Due Date: Wednesday, Dec. 12
Due Time: 7:55am
Last modified on December 04, 2012, at 09:34 AM (see updates)
This is a team-programming assignment (up to 3 team members). You may discuss the assignment only with your team or the instructor.
(This project has been co-developed with Prof. Blake Stevens, Music Dept.)
Using techniques covered this semester, develop a final project that involves creating interesting music with a computer instrument. Your goal is to create something impressive and aesthetically interesting - something worth demonstrating to others.

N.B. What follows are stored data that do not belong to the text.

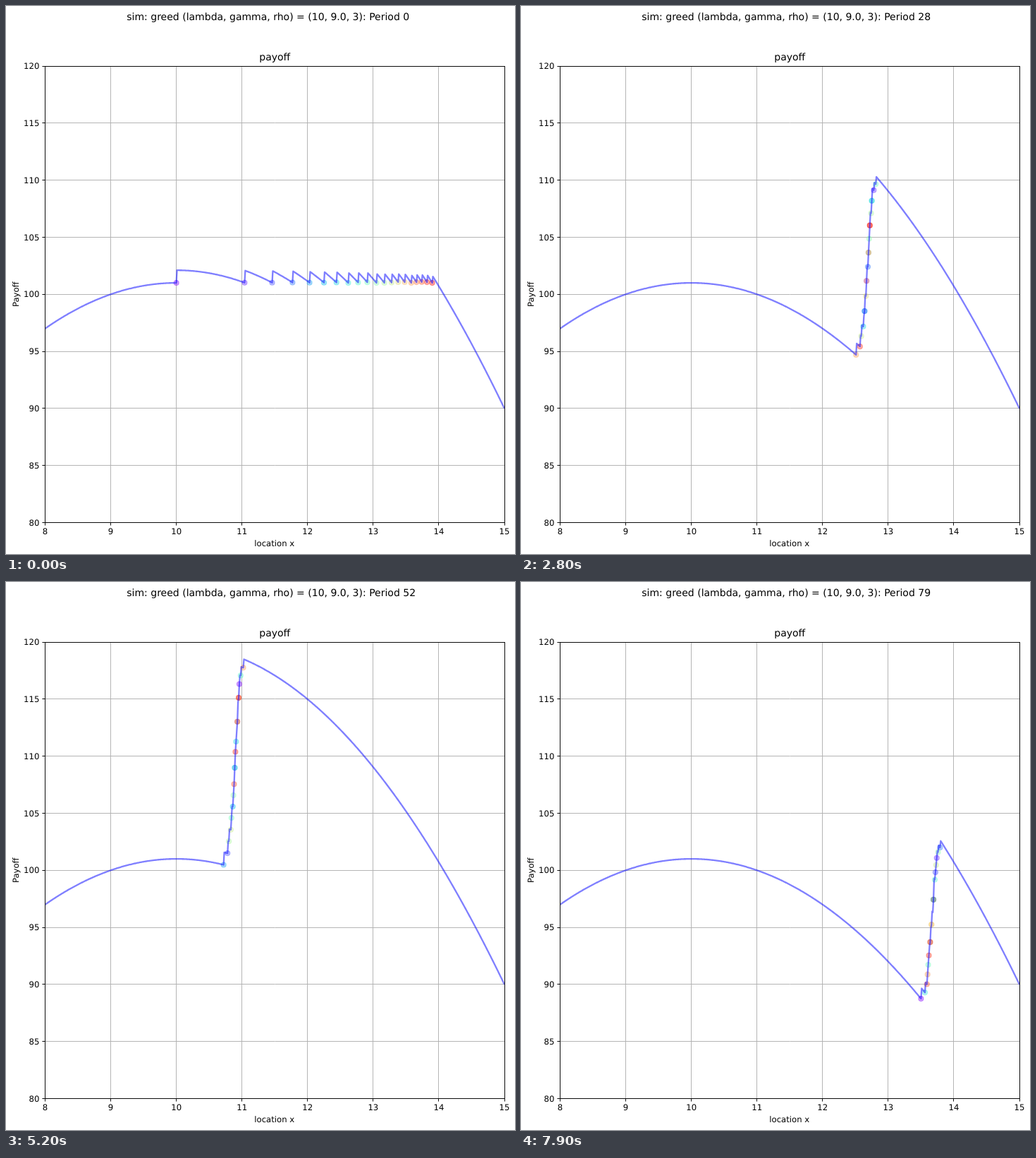
Recreate the animation shown at these times as an HTML page with a canvas. Size 722 by 776 pixels, loop 8 s.

```html
<!DOCTYPE html>
<html lang="en">
<head>
<meta charset="utf-8">
<title>payoff</title>
<style>
html, body { margin: 0; width: 100%; height: 100%; overflow: hidden; background: #fff; }
canvas { display: block; }
</style>
</head>
<body>
<canvas id="stage" width="722" height="776"></canvas>
<script>
const ctx = document.getElementById('stage').getContext('2d');
const LEFT = 55.5, TOP = 85, WIDTH = 651.5, HEIGHT = 646.5;
const AGENTS = 20, PERIODS = 80, PERIOD_MS = 100, DAMPING = 0.01013;
const FONT = '"DejaVu Sans", Verdana, sans-serif';
const px = x => LEFT + (x - 8) / 7 * WIDTH;
const py = y => TOP + (120 - y) / 40 * HEIGHT;
const snap = v => Math.floor(v) + 0.5;

// Places are counted in hundredths to the right of x = 10.
// [period, place] of the cluster's leader: steady climbs, with a fall back to 10.
const FRONT = [[1, 10], [13, 118], [28, 281], [40, 392], [41, 3], [52, 102], [65, 229], [79, 379]];

function random(seed) {
  return () => {
    seed = seed + 0x6D2B79F5 | 0;
    let t = Math.imul(seed ^ seed >>> 15, 1 | seed);
    t = t + Math.imul(t ^ t >>> 7, 61 | t) ^ t;
    return ((t ^ t >>> 14) >>> 0) / 4294967296;
  };
}

const rankGain = r => 1.117 * r - 0.00898 * r * r;

// At the start all agents earn about the same.
const initial = Array.from({ length: AGENTS }, (_, i) => {
  const g = rankGain(i);
  return Math.floor(100 * Math.sqrt(g / (1 + DAMPING * g)));
});

function frontAt(p) {
  const k = FRONT.findIndex(([q]) => q >= p);
  const [q, b] = FRONT[k];
  if (q === p) return b;
  const [o, a] = FRONT[k - 1];
  return a + (b - a) * (p - o) / (q - o);
}

// Distance behind the leader: dense in the middle, with a longer tail at the back.
function lag(i, rnd) {
  const u = (i + 0.5) / AGENTS, z = Math.log(u / (1 - u));
  return i ? 11.5 + z * (z < 0 ? 3.2 : 4.8) + 2 * rnd() - 1 : 0;
}

function shuffle(list, rnd) {
  for (let i = list.length - 1; i > 0; i--) {
    const j = Math.floor(rnd() * (i + 1));
    [list[i], list[j]] = [list[j], list[i]];
  }
  return list;
}

function places(p) {
  if (p === 0) return initial;
  const front = frontAt(p), rnd = random(p * 977);
  const now = shuffle(initial.map((_, i) => Math.max(0, Math.round(front - lag(i, rnd)))), rnd);
  // About half of those left behind join the new cluster each period.
  const reset = p < 41 ? 1 : 41;
  if (p > reset + 4) return now;
  const old = places(reset - 1), wait = random(reset);
  return now.map((v, i) => p < reset + Math.floor(-Math.log2(wait() + 1e-9)) ? old[i] : v);
}

function payoff(c, row) {
  let below = 0, same = 0;
  for (const v of row) {
    if (v < c) below++;
    else if (v === c) same++;
  }
  const d2 = (c / 100) ** 2;
  return 101 - d2 + rankGain(below + Math.max(0, same - 1) / 2) * (1 - DAMPING * d2);
}

function rainbow(t) {
  const [r, g, b] = [Math.abs(2 * t - 0.5), Math.sin(Math.PI * t), Math.cos(Math.PI * t / 2)]
    .map(v => Math.round(255 * Math.min(1, v)));
  return `rgba(${r},${g},${b},0.37)`;
}

function text(s, x, y, size, align) {
  ctx.font = `${size}px ${FONT}`;
  ctx.textRendering = 'geometricPrecision';
  ctx.textAlign = align;
  ctx.fillStyle = '#000';
  ctx.fillText(s, x, y);
}

function line(x1, y1, x2, y2, color) {
  ctx.strokeStyle = color;
  ctx.beginPath();
  ctx.moveTo(x1, y1);
  ctx.lineTo(x2, y2);
  ctx.stroke();
}

function drawAxes() {
  const left = snap(LEFT), right = snap(LEFT + WIDTH);
  const top = snap(TOP), bottom = snap(TOP + HEIGHT);
  ctx.lineWidth = 0.93;
  for (let x = 8; x <= 15; x++) {
    const gx = snap(px(x));
    line(gx, top, gx, bottom, '#b0b0b0');
    line(gx, bottom, gx, bottom + 4.1, '#000');
    text(x, px(x), 748, 11.67, 'center');
  }
  for (let y = 80; y <= 120; y += 5) {
    const gy = snap(py(y));
    line(left, gy, right, gy, '#b0b0b0');
    line(left - 4.1, gy, left, gy, '#000');
    text(y, 47.3, Math.round(py(y) + 4.2), 11.67, 'right');
  }
  text('payoff', px(11.5), 77, 14, 'center');
  text('location x', px(11.5) - 0.5, 765, 11.67, 'center');
  ctx.save();
  ctx.translate(18, py(100));
  ctx.rotate(-Math.PI / 2);
  text('Payoff', 0, 0, 11.67, 'center');
  ctx.restore();
}

function drawFrame() {
  ctx.lineWidth = 0.93;
  ctx.strokeStyle = '#000';
  const x = snap(LEFT), y = snap(TOP);
  ctx.strokeRect(x, y, snap(LEFT + WIDTH) - x, snap(TOP + HEIGHT) - y);
}

function drawCurve(row) {
  ctx.beginPath();
  for (let c = -200; c <= 500; c++) ctx.lineTo(px(10 + c / 100), py(payoff(c, row)));
  ctx.lineWidth = 2.33;
  ctx.lineJoin = 'round';
  ctx.strokeStyle = 'rgba(0,0,255,0.5)';
  ctx.stroke();
}

function drawAgents(row) {
  ctx.lineWidth = 1.17;
  row.forEach((c, i) => {
    ctx.fillStyle = ctx.strokeStyle = rainbow(i / (AGENTS - 1));
    ctx.beginPath();
    ctx.arc(px(10 + c / 100), py(payoff(c, row)), 3.5, 0, 2 * Math.PI);
    ctx.fill();
    ctx.stroke();
  });
}

function draw(p) {
  const row = places(p);
  ctx.fillStyle = '#fff';
  ctx.fillRect(0, 0, 722, 776);
  drawAxes();
  ctx.save();
  ctx.beginPath();
  ctx.rect(LEFT, TOP, WIDTH, HEIGHT);
  ctx.clip();
  drawAgents(row);
  drawCurve(row);
  ctx.restore();
  drawFrame();
  text(`sim: greed (lambda, gamma, rho) = (10, 9.0, 3): Period ${p}`, 171.3, 20, 14, 'left');
}

let start, shown = -1;
function tick(now) {
  start ??= now;
  const p = Math.floor((now - start) / PERIOD_MS) % PERIODS;
  if (p !== shown) draw(shown = p);
  requestAnimationFrame(tick);
}
requestAnimationFrame(tick);
</script>
</body>
</html>
```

Your piece should be longer than 1.5 mins and less than 45 mins. If you create a long piece, you should be able to demonstrate a small portion of it (say, no more than 5 mins) to communicate / demonstrate its essence to the audience.
The performance may involve human and computer components (e.g., an interaction), or may be completely computer generated.

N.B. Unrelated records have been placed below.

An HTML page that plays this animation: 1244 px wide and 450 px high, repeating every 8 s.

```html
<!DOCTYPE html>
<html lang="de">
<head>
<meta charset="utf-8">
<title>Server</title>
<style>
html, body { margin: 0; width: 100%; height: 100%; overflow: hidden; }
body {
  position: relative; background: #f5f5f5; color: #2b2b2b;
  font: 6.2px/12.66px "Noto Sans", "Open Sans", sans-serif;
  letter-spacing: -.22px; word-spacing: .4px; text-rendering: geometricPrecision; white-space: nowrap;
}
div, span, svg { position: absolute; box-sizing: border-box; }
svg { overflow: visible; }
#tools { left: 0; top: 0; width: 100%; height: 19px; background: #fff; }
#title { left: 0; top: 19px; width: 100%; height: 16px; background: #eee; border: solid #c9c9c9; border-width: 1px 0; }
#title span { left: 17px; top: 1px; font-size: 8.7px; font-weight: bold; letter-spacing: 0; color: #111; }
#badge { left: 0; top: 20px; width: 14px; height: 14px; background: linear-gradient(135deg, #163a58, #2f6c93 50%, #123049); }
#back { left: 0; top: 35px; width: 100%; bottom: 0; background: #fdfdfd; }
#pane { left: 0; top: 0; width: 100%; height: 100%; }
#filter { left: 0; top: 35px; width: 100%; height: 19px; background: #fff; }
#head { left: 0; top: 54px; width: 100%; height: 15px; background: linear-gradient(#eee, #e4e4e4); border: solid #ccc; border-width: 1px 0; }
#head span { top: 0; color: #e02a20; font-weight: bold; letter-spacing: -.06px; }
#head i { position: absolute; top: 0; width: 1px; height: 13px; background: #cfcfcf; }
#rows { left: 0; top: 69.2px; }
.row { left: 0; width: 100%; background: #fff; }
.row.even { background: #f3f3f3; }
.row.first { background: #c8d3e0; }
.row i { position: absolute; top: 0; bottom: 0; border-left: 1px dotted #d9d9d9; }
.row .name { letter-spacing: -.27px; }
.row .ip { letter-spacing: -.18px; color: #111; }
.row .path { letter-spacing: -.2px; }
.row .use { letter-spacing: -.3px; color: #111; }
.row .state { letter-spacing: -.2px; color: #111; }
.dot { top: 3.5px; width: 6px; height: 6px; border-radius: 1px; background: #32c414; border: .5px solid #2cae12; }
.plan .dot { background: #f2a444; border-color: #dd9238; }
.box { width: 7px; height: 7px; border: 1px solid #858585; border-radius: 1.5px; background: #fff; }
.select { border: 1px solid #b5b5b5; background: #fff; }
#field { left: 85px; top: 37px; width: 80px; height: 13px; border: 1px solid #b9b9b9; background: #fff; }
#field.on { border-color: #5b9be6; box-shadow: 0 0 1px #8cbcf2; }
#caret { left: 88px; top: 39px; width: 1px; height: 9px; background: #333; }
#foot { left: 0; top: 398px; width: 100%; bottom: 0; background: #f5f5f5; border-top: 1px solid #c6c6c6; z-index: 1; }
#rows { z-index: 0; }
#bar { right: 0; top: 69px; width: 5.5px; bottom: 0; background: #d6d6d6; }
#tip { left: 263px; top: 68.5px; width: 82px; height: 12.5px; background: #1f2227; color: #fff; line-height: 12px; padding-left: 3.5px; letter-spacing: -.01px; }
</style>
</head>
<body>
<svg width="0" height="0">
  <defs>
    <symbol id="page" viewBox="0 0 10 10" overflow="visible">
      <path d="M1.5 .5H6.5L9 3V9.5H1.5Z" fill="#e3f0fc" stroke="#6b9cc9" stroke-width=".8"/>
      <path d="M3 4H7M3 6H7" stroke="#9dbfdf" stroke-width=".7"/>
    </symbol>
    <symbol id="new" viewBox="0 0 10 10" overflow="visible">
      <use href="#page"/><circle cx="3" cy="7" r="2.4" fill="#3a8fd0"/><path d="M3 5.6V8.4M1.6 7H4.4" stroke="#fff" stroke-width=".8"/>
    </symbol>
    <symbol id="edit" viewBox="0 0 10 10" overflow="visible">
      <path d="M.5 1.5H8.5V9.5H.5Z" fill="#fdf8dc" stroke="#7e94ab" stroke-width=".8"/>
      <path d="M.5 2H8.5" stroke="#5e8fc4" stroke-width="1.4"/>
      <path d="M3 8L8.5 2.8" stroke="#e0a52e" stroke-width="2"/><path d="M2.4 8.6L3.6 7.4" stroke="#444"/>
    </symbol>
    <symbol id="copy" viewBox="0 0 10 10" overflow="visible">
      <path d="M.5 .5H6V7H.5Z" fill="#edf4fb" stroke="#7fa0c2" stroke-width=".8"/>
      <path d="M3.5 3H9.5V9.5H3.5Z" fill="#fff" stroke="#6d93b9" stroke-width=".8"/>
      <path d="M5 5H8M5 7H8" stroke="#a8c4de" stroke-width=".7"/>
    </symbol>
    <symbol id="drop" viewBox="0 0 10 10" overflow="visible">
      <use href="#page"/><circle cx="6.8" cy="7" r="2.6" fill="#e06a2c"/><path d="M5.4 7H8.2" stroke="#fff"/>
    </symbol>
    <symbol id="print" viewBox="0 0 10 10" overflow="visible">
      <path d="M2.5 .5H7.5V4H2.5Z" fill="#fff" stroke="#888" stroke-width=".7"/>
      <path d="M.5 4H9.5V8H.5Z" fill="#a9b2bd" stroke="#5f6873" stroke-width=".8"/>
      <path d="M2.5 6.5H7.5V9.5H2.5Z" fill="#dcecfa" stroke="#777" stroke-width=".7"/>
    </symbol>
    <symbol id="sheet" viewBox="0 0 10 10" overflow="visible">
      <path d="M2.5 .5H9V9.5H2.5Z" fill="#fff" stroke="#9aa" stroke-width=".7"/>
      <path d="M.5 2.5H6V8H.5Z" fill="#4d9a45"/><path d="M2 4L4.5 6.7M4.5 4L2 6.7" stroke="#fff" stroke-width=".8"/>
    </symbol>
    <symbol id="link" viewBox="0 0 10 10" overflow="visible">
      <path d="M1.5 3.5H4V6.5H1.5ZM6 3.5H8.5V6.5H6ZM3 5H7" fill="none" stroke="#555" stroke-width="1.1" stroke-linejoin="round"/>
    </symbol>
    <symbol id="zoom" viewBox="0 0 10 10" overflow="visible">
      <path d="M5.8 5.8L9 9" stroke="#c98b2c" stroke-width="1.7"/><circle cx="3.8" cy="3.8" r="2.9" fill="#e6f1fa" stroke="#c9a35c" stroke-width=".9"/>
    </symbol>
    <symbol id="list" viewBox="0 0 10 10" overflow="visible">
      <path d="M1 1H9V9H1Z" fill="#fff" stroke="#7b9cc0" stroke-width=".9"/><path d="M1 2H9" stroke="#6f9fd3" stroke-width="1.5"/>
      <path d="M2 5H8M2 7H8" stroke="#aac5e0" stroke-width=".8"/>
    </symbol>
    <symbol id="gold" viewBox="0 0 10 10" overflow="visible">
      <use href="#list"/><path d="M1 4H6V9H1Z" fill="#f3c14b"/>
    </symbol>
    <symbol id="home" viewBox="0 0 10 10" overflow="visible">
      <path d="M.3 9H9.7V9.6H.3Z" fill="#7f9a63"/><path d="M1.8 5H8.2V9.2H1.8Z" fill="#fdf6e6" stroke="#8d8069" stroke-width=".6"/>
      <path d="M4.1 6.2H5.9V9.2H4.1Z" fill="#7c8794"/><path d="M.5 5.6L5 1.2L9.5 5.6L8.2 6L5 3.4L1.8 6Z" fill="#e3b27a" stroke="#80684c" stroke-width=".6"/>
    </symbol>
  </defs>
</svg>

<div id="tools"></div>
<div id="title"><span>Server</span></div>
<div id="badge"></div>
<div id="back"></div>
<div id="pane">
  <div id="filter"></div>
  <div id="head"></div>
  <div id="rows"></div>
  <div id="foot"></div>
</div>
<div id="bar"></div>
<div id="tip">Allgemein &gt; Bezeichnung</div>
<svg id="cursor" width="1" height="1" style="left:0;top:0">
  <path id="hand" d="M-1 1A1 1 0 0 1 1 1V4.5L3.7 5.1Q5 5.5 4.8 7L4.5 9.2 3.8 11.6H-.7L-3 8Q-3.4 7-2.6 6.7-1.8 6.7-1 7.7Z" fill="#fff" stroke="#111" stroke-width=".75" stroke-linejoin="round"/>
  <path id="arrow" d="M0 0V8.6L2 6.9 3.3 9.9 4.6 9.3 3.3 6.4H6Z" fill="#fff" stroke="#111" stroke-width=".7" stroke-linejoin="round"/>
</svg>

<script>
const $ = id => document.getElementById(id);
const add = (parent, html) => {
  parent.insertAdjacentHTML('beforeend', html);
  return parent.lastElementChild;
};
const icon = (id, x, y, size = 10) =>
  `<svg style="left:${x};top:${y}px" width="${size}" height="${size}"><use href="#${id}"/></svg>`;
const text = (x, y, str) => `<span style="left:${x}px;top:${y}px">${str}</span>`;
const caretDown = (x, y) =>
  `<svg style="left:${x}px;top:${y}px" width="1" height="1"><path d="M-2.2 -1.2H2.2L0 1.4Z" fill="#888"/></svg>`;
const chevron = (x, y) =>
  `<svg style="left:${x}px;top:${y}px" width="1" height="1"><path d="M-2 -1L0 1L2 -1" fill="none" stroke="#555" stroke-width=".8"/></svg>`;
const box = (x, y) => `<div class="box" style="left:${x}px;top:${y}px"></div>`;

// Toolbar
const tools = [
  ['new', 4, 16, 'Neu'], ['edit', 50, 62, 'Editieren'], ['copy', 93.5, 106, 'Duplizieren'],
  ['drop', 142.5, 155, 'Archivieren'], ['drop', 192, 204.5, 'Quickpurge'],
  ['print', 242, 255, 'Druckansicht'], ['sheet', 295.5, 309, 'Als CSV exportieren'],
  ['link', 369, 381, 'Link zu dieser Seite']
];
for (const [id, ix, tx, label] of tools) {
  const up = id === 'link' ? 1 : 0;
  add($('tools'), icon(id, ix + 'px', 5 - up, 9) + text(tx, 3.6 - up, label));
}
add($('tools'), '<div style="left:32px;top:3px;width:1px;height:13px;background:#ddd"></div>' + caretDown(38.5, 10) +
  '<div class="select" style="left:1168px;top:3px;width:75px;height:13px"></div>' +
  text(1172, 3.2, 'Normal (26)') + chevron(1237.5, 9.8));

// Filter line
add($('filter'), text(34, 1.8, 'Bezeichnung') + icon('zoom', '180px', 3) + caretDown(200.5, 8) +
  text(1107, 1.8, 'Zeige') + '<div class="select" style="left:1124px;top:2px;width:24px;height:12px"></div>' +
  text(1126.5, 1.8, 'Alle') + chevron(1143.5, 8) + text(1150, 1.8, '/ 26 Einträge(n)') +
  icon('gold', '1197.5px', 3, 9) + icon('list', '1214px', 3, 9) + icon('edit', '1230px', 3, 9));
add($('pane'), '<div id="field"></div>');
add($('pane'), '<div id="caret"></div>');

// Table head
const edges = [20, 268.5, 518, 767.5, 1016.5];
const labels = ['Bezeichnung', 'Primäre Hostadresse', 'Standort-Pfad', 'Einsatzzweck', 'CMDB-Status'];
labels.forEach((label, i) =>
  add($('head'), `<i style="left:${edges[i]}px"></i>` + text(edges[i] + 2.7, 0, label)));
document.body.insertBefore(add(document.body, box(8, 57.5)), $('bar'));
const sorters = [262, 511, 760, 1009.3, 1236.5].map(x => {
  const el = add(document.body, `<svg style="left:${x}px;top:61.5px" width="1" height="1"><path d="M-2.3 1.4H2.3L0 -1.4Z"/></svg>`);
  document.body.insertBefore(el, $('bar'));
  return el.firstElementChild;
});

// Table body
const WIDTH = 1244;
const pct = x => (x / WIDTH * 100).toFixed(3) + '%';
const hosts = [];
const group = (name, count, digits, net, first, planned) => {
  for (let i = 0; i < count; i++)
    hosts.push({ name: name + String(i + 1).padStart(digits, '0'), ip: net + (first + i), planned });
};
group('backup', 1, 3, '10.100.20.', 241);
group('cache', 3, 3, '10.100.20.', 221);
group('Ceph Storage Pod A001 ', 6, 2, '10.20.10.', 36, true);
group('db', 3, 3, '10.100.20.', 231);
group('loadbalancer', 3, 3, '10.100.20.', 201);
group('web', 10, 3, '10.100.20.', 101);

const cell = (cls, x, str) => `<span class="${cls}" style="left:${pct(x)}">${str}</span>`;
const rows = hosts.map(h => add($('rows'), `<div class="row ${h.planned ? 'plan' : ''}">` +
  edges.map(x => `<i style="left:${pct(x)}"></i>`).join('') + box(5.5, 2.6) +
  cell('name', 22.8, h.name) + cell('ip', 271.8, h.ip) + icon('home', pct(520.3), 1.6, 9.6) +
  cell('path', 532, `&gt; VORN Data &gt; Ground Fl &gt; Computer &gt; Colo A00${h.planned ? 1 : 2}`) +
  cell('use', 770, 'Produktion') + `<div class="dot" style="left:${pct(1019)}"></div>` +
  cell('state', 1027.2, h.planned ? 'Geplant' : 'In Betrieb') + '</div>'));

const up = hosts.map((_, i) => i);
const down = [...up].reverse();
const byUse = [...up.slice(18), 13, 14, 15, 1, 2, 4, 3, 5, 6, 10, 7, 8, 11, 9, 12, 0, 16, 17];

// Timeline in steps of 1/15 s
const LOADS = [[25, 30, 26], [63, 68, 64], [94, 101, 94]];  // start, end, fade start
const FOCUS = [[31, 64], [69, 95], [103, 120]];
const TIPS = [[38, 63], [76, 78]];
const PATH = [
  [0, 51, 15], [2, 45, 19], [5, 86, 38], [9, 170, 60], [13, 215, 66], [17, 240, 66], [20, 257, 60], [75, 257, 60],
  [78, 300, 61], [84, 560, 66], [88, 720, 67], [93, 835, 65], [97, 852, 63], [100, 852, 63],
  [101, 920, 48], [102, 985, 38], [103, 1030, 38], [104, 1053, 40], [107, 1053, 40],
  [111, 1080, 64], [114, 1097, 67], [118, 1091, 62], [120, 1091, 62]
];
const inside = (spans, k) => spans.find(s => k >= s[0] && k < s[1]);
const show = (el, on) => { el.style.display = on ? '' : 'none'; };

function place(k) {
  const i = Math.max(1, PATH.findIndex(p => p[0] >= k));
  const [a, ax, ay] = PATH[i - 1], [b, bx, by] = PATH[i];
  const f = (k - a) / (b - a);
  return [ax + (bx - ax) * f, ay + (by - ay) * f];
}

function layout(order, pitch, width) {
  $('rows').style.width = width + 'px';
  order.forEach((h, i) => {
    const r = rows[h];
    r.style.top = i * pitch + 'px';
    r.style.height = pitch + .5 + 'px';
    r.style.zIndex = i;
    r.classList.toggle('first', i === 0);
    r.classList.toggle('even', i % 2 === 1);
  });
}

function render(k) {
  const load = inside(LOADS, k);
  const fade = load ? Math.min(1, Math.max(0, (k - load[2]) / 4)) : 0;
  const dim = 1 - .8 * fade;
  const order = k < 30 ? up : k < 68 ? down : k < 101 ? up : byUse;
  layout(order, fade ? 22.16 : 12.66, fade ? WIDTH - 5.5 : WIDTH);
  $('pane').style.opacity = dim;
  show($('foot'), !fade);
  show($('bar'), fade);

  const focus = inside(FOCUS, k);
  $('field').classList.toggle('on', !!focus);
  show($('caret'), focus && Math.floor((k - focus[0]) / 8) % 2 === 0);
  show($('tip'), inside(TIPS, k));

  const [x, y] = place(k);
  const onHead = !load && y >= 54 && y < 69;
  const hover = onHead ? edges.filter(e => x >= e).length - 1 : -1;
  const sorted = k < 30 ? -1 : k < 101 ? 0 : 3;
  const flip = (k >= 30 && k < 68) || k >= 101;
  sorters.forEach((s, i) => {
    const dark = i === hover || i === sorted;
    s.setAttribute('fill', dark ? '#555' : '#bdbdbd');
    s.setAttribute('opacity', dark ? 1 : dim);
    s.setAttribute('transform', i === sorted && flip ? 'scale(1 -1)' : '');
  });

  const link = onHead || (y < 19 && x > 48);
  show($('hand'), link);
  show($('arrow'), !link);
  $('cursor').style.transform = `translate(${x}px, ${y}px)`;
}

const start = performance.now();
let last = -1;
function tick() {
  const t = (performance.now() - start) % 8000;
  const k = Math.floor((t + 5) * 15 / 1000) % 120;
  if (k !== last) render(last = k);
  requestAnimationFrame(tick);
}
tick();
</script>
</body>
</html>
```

It may also involve external artifacts, e.g., an interesting image (or two), weather data, human biosignals, a poem, or other interesting materials / data.
Since this is a final semester project, it needs to have a certain Wow factor. (Wow factor is the degree to which the first impression of something makes a person say "Wow!"). Your grade will depend partially on this.
Since this project acts as your final exam, it needs to demonstrate your mastery of the material covered in both classes (MUSC and CSCI). Accordingly, this project is worth 20% of your class grade.
You will submit your project via OAKS. Be prepared to demo your project in class. Your submission consists of:
Provide everything necessary for me to be able and generate your music from scratch, through your submission, if I wanted to check things out.
Follow the Golden Rule of Style: "A program should be as easy for a human being to read and understand as it is for a computer to execute." 
In general, you should comment any variable, obscure statement, block of code, method, and class you create.
Your comments should express why something is being done, as opposed to how – the how is seen in the code.
Additionally, your code should always include opening comments as follows:
Your grade will be based on how well you followed the above instructions, and the depth/quality of your work.
"Any amount of work can be done in any amount of time... only the quality varies." ~Joao Meidanis